I saw a post on audiobooks, where a frequent contributor was lamenting the fact that he couldn’t find newly released books on Amazon, yet could find them on audiobooks.com (sells audio versions of books). That caught my attention, and it reminded me of another point that I’ve observed about the ebook phenomenon–high prices. And it’s mostly caused by the fact that publishers now pretty much have a monopoly on ebooks.
Publishers insist on putting DRM (copy protection) on their ebooks. That translates to the fact that if you buy a Kindle from Amazon, you’re pretty much stuck with buying books from them. If you have a Nook (from Barnes and Noble), you can’t read an Amazon ebook.
There are a few exceptions, depending on what format you download in, but for the most part, you’re locked into one vendor or the other. If you have a smart phone, tablet, etc., you can download the software for either vendor, but then you have to have two different apps that you need to switch between. As a result of all these problems, I’ve sworn off both vendors and only buy from sites that give me a DRM free, epub version. I can then keep all my books in one place, and I can easily share them between devices via dropbox. Or (horrors), give one to a friend.
The site I buy most of my books from now is fictionwise.com. The books are generally under $10, and you can download books in a variety of formats, including epub, which is probably the most universal ebook format. Amazon will tell you their format is epub too, but it’s also got DRM as part of the format, so you can’t read on any device except theirs.
There are other sites, too, that are, unfortunately, looked on as pirate sites, although they aren’t really.
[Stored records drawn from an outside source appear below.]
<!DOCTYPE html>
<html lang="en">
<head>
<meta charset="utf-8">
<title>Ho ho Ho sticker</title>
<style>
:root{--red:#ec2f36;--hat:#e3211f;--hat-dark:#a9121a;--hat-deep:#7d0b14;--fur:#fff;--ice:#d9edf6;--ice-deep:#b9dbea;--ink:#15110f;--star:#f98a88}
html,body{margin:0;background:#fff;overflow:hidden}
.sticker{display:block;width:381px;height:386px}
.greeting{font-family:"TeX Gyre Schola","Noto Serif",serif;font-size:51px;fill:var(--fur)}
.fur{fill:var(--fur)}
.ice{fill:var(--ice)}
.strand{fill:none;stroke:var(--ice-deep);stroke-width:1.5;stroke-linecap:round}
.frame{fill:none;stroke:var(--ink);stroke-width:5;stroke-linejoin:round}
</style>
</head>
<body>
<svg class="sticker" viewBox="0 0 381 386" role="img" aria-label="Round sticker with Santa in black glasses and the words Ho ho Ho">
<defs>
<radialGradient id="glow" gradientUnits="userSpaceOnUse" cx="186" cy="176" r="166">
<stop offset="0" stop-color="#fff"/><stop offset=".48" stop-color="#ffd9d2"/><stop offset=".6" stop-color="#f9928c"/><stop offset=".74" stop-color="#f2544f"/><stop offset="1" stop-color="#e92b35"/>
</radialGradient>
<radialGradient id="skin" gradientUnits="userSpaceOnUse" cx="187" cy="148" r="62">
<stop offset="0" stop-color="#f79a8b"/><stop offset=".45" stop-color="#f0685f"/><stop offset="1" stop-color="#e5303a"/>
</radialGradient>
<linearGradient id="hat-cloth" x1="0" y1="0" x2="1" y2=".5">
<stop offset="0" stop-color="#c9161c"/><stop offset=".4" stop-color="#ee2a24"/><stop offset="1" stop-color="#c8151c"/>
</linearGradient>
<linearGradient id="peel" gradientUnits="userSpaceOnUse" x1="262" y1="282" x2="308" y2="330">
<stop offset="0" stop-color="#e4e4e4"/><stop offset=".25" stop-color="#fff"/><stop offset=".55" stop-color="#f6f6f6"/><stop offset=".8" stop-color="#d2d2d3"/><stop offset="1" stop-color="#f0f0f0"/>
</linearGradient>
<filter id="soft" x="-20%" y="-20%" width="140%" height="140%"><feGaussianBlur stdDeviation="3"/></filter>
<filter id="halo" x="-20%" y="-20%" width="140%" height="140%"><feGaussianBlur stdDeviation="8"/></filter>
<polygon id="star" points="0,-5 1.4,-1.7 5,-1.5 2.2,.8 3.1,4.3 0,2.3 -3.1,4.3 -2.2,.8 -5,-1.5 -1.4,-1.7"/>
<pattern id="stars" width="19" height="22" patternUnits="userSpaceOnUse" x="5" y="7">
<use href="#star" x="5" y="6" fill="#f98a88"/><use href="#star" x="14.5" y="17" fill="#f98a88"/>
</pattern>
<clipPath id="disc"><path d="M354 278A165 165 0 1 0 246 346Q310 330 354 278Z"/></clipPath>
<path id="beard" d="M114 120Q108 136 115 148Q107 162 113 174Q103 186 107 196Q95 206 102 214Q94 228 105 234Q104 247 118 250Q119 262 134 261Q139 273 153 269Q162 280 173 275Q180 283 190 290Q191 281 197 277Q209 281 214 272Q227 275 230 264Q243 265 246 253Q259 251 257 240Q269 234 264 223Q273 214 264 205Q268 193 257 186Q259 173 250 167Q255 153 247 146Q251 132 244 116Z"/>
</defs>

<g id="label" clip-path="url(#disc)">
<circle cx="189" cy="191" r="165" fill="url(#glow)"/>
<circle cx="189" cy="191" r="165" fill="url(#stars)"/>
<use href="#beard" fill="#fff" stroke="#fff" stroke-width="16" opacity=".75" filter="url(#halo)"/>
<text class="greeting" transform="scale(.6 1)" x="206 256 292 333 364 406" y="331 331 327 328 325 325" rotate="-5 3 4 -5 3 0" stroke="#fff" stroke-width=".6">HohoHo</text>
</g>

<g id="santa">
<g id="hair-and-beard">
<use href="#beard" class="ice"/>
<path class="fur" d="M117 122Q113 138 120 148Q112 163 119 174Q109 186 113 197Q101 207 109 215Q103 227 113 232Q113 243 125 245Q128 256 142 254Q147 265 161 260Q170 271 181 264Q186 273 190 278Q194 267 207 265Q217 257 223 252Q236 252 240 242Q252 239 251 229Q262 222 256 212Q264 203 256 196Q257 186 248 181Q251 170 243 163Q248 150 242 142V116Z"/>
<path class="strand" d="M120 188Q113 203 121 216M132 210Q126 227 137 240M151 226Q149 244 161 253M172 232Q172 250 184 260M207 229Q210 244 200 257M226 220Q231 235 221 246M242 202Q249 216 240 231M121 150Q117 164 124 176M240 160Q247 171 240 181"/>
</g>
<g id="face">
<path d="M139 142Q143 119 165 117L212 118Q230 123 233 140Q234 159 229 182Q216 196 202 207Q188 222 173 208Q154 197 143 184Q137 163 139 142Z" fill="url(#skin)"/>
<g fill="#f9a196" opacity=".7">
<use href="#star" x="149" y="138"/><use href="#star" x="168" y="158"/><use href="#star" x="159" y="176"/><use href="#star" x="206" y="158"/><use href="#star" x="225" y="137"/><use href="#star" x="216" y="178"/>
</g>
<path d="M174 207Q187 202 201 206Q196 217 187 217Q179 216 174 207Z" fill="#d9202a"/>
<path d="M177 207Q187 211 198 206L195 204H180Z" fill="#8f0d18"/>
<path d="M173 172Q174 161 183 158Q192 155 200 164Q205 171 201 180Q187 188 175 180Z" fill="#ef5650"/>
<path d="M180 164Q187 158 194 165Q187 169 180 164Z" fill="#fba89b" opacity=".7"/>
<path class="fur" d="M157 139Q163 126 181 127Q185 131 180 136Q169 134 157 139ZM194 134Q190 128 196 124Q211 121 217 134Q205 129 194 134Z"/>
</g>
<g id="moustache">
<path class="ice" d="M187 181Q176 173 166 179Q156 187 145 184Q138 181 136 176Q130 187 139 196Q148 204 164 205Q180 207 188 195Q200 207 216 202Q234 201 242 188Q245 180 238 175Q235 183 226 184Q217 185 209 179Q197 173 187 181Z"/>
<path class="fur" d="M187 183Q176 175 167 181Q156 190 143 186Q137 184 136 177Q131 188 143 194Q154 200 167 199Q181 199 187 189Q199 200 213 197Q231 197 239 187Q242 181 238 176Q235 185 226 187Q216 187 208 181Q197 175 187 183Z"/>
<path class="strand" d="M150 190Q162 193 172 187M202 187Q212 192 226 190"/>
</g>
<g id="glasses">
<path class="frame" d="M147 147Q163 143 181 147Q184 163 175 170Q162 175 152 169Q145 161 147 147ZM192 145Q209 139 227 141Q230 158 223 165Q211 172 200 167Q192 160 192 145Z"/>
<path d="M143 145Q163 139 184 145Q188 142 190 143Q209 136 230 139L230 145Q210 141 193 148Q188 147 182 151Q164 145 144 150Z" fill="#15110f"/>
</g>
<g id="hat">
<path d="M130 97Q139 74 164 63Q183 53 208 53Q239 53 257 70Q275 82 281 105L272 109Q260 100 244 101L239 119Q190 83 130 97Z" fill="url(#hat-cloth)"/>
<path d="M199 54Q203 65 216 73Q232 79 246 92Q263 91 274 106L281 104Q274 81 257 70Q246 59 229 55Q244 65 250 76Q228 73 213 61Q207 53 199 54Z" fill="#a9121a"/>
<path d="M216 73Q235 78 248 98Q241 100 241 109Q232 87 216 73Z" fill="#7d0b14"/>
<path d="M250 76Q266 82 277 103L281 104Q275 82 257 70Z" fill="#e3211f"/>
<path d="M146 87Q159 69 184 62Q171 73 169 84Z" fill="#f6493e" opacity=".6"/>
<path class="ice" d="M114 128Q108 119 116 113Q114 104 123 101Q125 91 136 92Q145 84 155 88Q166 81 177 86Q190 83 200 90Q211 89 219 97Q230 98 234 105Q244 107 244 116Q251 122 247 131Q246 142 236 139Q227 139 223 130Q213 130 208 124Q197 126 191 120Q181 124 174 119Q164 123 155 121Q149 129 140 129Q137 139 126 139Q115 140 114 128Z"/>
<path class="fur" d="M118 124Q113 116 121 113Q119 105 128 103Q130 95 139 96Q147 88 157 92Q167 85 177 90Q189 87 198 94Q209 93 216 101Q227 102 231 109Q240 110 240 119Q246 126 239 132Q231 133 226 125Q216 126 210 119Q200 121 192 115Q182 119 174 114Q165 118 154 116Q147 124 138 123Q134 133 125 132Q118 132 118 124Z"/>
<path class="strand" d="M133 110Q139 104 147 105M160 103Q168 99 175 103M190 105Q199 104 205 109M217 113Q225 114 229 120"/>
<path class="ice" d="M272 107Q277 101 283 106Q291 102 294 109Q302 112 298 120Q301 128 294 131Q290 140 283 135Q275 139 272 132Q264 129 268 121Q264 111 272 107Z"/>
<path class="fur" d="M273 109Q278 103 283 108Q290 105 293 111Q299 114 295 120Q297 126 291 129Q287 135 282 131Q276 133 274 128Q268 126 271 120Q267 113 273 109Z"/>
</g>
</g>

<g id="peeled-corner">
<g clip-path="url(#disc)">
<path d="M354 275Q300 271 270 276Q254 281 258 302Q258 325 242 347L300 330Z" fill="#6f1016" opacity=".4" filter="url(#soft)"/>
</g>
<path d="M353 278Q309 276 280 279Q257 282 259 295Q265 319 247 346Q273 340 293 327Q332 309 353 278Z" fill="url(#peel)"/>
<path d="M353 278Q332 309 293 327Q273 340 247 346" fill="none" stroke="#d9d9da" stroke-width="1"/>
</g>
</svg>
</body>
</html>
For instance. tuebl.com lets you download many popular books free. The same books that you have to pay to download from Amazon or B&N. Tuebl is trying to educate people to the concept of sharing books without impediment. Any impediment, including DRM protection. Their premise is that unless the author specifically asks them to remove a book, anyone should be able to read it. It’s a very refreshing idea, especially seeing how publishers have manipulated the simple concept of buying a book into a technical nightmare.
Has the publishing industry not learned from the lesson of the RIAA’s attempt to squash people copying music? We’ve all heard the stories of the RIAA suing a mom whose children downloaded music from Napster. As a result, a person who has done nothing wrong (but had a child who found a way to get free music), is sued by the RIAA for thousands of dollars. The RAII did this to hundreds of moms and teenagers over the years. Did it stop people from downloading music? Not in the least.
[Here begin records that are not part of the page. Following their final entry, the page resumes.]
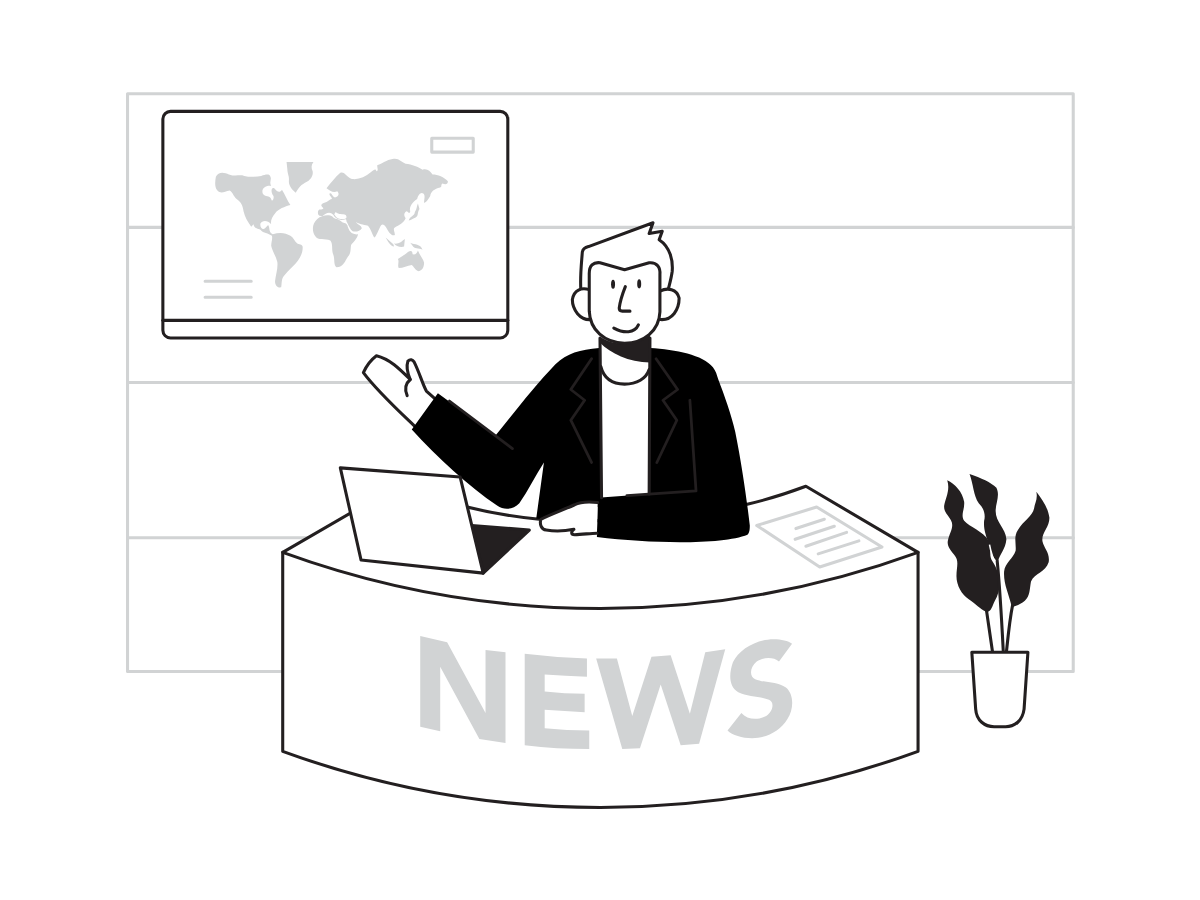
<!DOCTYPE html>
<html lang="en">
<head>
<meta charset="utf-8">
<title>News studio</title>
<style>
:root {
  --paper: #ffffff;
  --ink: #231f20;
  --jacket: #000000;
  --mist: #d1d3d4;
}
* { box-sizing: border-box; }
html, body { margin: 0; padding: 0; overflow: hidden; background: var(--paper); }
.studio { display: block; width: 1200px; height: 900px; background: var(--paper); }
.outline { fill: none; stroke: var(--ink); stroke-width: 4; stroke-linecap: round; stroke-linejoin: round; }
.filled { fill: var(--paper); }
.soft { fill: none; stroke: var(--mist); stroke-width: 4; stroke-linecap: round; stroke-linejoin: round; }
.tint { fill: var(--mist); }
.black { fill: var(--jacket); }
.dark { fill: var(--ink); }
.seam { stroke-width: 3.6; }
</style>
</head>
<body>
<svg class="studio" viewBox="0 0 1562 1171.5" role="img" aria-label="A news anchor at a studio desk marked NEWS, pointing to a world map on a screen">

  <g id="wall" class="soft">
    <rect x="166" y="122" width="1231" height="752"/>
    <path d="M166 296H1397M166 498H1397M166 700H1397"/>
  </g>

  <g id="screen">
    <rect class="outline filled" x="212" y="145" width="449" height="295" rx="10"/>
    <path class="outline" d="M212 417H661"/>
    <path class="soft" d="M562 180H616V198H562ZM267 366H327M267 387H327"/>
    <g id="world-map" class="tint">
      <path id="americas" d="M281 230C284 223 292 224 298 227C306 230 312 227 318 229C326 231 333 230 340 229C346 227 351 226 352 230C354 234 350 237 353 242C345 241 340 246 342 252C345 257 351 254 353 259C354 264 357 259 356 255C352 250 353 243 357 245C360 249 364 252 367 247C371 253 374 261 378 267C371 269 362 272 358 278C354 283 352 287 353 292C348 286 341 287 339 291C338 296 342 300 345 297L349 293C352 297 349 302 355 305C364 302 372 303 378 307C382 309 383 314 387 317C391 319 394 318 394 322C394 332 388 340 381 347C376 352 372 356 369 360C366 364 367 370 366 374C361 375 358 371 358 366C359 358 362 349 361 341C359 333 354 326 353 320C353 315 355 311 354 307C349 303 343 304 339 299C335 297 331 298 330 292L327 295C322 288 319 283 317 275C316 268 314 263 308 259C304 256 303 250 299 248C292 249 288 253 283 248C279 243 280 236 281 230Z"/>
      <path id="greenland" d="M373 211H408C405 215 405 219 407 223C408 229 404 235 397 238C390 242 388 246 385 251C380 247 376 242 376 236C377 230 374 226 374 220Z"/>
      <path id="eurasia" d="M425 245C431 238 436 231 443 225C449 223 451 231 458 233C467 234 475 231 483 224C487 221 489 219 490 223C493 222 491 219 491 215C498 213 503 208 511 207C519 205 522 211 528 213C536 214 545 217 550 221C556 219 560 223 563 227C570 227 578 230 583 236C583 241 579 240 576 239C573 241 576 243 573 244C565 246 561 249 560 255C557 260 554 264 552 264C552 260 554 254 551 252C548 249 544 254 543 259C538 262 532 269 534 275C533 280 531 275 529 275C525 278 526 281 528 284C526 290 519 293 514 296C511 298 514 301 514 306C509 308 505 300 502 295C499 292 497 290 494 297C491 303 489 309 487 309C484 305 483 298 479 294C472 292 468 292 463 289C466 293 470 293 471 297C469 301 463 302 459 301C456 299 454 294 452 290C450 288 452 284 448 286C442 287 436 285 434 280C429 274 424 278 420 281C415 282 413 279 414 275C415 271 419 274 421 271C415 266 420 265 425 263C428 261 430 259 432 259C432 256 428 255 429 252C432 250 432 256 436 257C441 256 442 252 439 249C434 252 429 248 425 245Z"/>
      <path id="africa" d="M413 285C419 280 428 279 433 282C436 286 440 284 444 288C447 291 450 289 452 293C454 300 457 306 466 305C465 311 460 315 457 319C456 325 457 330 453 334C449 340 447 348 438 348C434 345 436 338 434 332C431 325 434 318 430 313C423 310 414 314 410 307C406 301 406 291 413 285Z"/>
      <path id="australia" d="M518 337C524 333 528 331 531 328C536 325 537 328 537 331C541 332 543 329 544 326C546 332 551 337 552 342C552 347 550 352 545 353C540 352 539 347 536 345C530 346 525 349 519 349C517 345 520 341 518 337Z"/>
      <path id="islands" d="M544 265L546 272C543 276 545 281 541 283C538 284 536 286 532 287C533 282 540 281 540 276C543 272 542 269 544 265ZM502 309L512 318L513 321C508 320 505 314 502 309ZM513 317C519 318 523 314 527 311L526 321C522 322 515 321 513 317ZM534 316C540 319 547 317 550 325C545 323 539 324 537 320Z"/>
      <path id="inland-sea" class="filled" d="M437 276C441 280 446 278 450 280C453 284 449 286 445 285C440 286 437 282 435 279Z"/>
    </g>
  </g>

  <g id="desk" class="outline">
    <path class="filled" d="M368 719L518 632C573 653 640 670 702 676C800 682 900 674 974 656C1000 650 1025 642 1049 633L1195 719V978A1207 1207 0 0 1 368 978Z"/>
    <path d="M368 719A1207 1207 0 0 0 1195 719"/>
  </g>

  <g id="news-lettering" class="tint" role="img" aria-label="NEWS">
    <path d="M547 828L582 836L632 928V846L658 849V967L624 962L573 868V952L547 946Z"/>
    <path d="M683 851Q723 856 764 857V881Q736 880 709 878V900Q735 903 761 903V927Q735 926 709 924V948Q738 951 767 951V975Q725 975 683 970Z"/>
    <path d="M776 857H803L823 932L848 855L873 853L898 929L918 849L944 845L910 968L886 970L860 891L833 974L810 975Z"/>
    <path d="M1031 838L1014 861C1007 855 994 855 985 861C976 868 975 881 983 884C995 889 1012 887 1023 895C1033 903 1034 922 1025 936C1016 951 998 961 979 961C966 961 953 957 947 951L965 928C972 936 984 938 995 933C1006 928 1009 914 1001 911C990 906 973 907 961 901C948 894 949 876 954 862C962 845 985 832 1007 832C1017 832 1026 834 1031 838Z"/>
  </g>

  <g id="paper-sheet" class="soft">
    <path class="filled" d="M985 684L1063 660L1148 712L1067 738Z"/>
    <path d="M1036 688L1073 676M1035 702L1086 685M1049 711L1102 693M1065 721L1118 704"/>
  </g>

  <g id="anchor">
    <path id="raised-hand" class="outline filled" d="M540 555C516 532 490 508 473 485C477 476 482 469 490 463C507 467 520 480 534 494C530 485 529 476 531 470C534 467 537 468 539 471C546 485 550 500 555 509L566 519"/>
    <path class="outline" d="M534 494C527 500 527 508 530 515"/>

    <path id="shirt" class="filled" d="M781 438H846L845 650L783 655Z"/>
    <path id="neck-shadow" class="dark" d="M781 438C800 451 825 451 846 436V472C818 471 795 460 781 446Z"/>
    <path id="collar" class="outline" d="M782 477C786 493 797 500 813 500C829 500 841 493 845 481"/>

    <path id="jacket-left" class="black" d="M780 453C755 455 738 460 723 474C698 500 672 533 645 567L570 512L536 559C570 596 610 633 647 658C657 665 668 663 676 655C688 638 697 619 708 602L698 675L705 676L778 660L783 650Z"/>
    <path id="jacket-right" class="black" d="M846 453C880 455 915 462 928 478C932 483 933 488 935 494C943 515 952 540 957 562C966 607 972 650 976 684C976 691 975 694 973 696C940 709 850 708 777 699L778 648L844 643Z"/>
    <path class="outline" d="M781 440L783 648M846 440L845 643"/>
    <path id="jacket-seams" class="outline seam" d="M770 467L743 507L761 521L743 547L770 602M854 467L882 507L863 521L881 547L855 602M898 521L906 639L816 645M585 522L667 584"/>

    <path id="resting-hand" class="outline filled" d="M778 654C768 653 757 652 748 657C735 663 718 669 704 676C702 683 705 689 711 690C723 692 737 691 747 689C743 692 743 696 748 696C758 696 768 694 777 694"/>

    <g id="head" class="outline">
      <path class="filled" d="M756 376C755 358 757 342 758 328C759 323 762 322 766 321L850 290L845 304L862 301L858 312C873 322 876 340 875 353C874 361 872 368 870 377L859 390H767Z" stroke="none" style="stroke:none"/>
      <path d="M756 376C755 358 757 342 758 328C759 323 762 322 766 321L850 290L845 304L862 301L858 312C873 322 876 340 875 353C874 361 872 368 870 376"/>
      <path class="filled" d="M767 377C757 374 747 377 745 390C745 403 755 417 769 416M859 379C869 374 881 376 884 388C884 403 875 417 860 416"/>
      <path class="filled" d="M767 356C767 346 772 341 781 342L813 351L845 342C855 341 860 348 859 358V406C858 431 838 446 813 447C787 446 768 430 767 405Z"/>
      <path d="M814 373C810 383 807 393 806 401C806 404 807 405 810 405H820M799 427C812 434 826 434 831 423"/>
    </g>
    <g id="eyes" class="dark">
      <ellipse cx="798" cy="370" rx="2.6" ry="6"/>
      <ellipse cx="832" cy="369.500" rx="2.6" ry="6"/>
    </g>
  </g>

  <g id="laptop" class="outline">
    <path class="dark" d="M614 684L689 690L629 746Z"/>
    <path class="filled" d="M443 609L599 621L629 746L470 729Z"/>
  </g>

  <g id="plant">
    <path class="outline" d="M1284 794L1292 849M1318 788C1314 808 1312 830 1310 849"/>
    <g class="dark">
      <path d="M1233 625C1243 630 1253 640 1255 653C1256 663 1250 670 1255 678C1262 686 1280 692 1287 704C1292 716 1286 722 1292 731C1302 745 1304 768 1295 782C1291 790 1290 798 1283 796C1276 793 1270 786 1261 780C1252 774 1245 762 1245 750C1245 738 1249 730 1242 722C1237 716 1232 710 1234 703C1236 694 1241 688 1239 680C1236 671 1228 668 1229 658C1231 647 1237 638 1233 625Z"/>
      <path d="M1262 617C1277 622 1290 628 1297 635C1302 645 1296 655 1296 665C1296 680 1309 687 1310 702C1309 715 1301 722 1299 731C1292 727 1290 718 1288 710C1283 697 1280 688 1281 678C1283 670 1281 662 1274 655C1267 645 1267 630 1262 617Z"/>
      <path d="M1349 640C1357 651 1364 660 1366 674C1366 687 1355 694 1357 705C1359 714 1367 720 1365 732C1361 745 1347 746 1342 757C1340 768 1341 775 1334 782C1328 787 1322 789 1317 790C1313 772 1306 760 1307 744C1308 733 1319 727 1322 717C1323 707 1319 699 1325 690C1332 678 1344 672 1346 662C1347 654 1351 650 1349 640Z"/>
    </g>
    <path d="M1288 709C1290 720 1292 727 1297 734" fill="none" stroke="#fff" stroke-width="2"/>
    <path class="outline" d="M1298 730C1302 770 1304 810 1306 849"/>
    <path id="pot" class="outline filled" d="M1265 849H1338L1333 923C1331 938 1321 946 1309 946H1294C1282 946 1271 938 1270 923Z"/>
  </g>
</svg>
</body>
</html>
But as a result, we now have iTunes and Amazon selling music by the track instead of having to buy a whole album, at reasonable prices. If the music industry had tried that tack originally, they would have saved a lot of families a lot of grief. And made more money during the time they were trying to resuscitate a dead approach.
Does the book industry not see a parallel to this? And incidentally, the movie industry tried (and failed) to copy copy protect VHS tapes the same way.
I realize that Amazon and B&N are just trying to make a buck, and the book publishers are enforcing this on them. But at the same time, the only way to protest is to stop buying books from them. Alas, I miss being able to download the latest copy of the latest hot book, but I refuse to buy into their game.
I’ve recently downloaded Zinio, which is a huge marketer of emagazines, and there’s more than enough material to keep my reading habits fed. And their prices are very reasonable. Unlike Amazon and B&N that want me to pay hardback prices for new books. Come on, $15 for an electronic version of a book that I can buy a year later for $8 or $10 is ridiculous. The original idea behind that is that hardback books are costlier to produce than paperbacks. So, why is it perpetuated for an electronic file? Ridiculous.
So, as far as I’m concerned, die Amazon, die.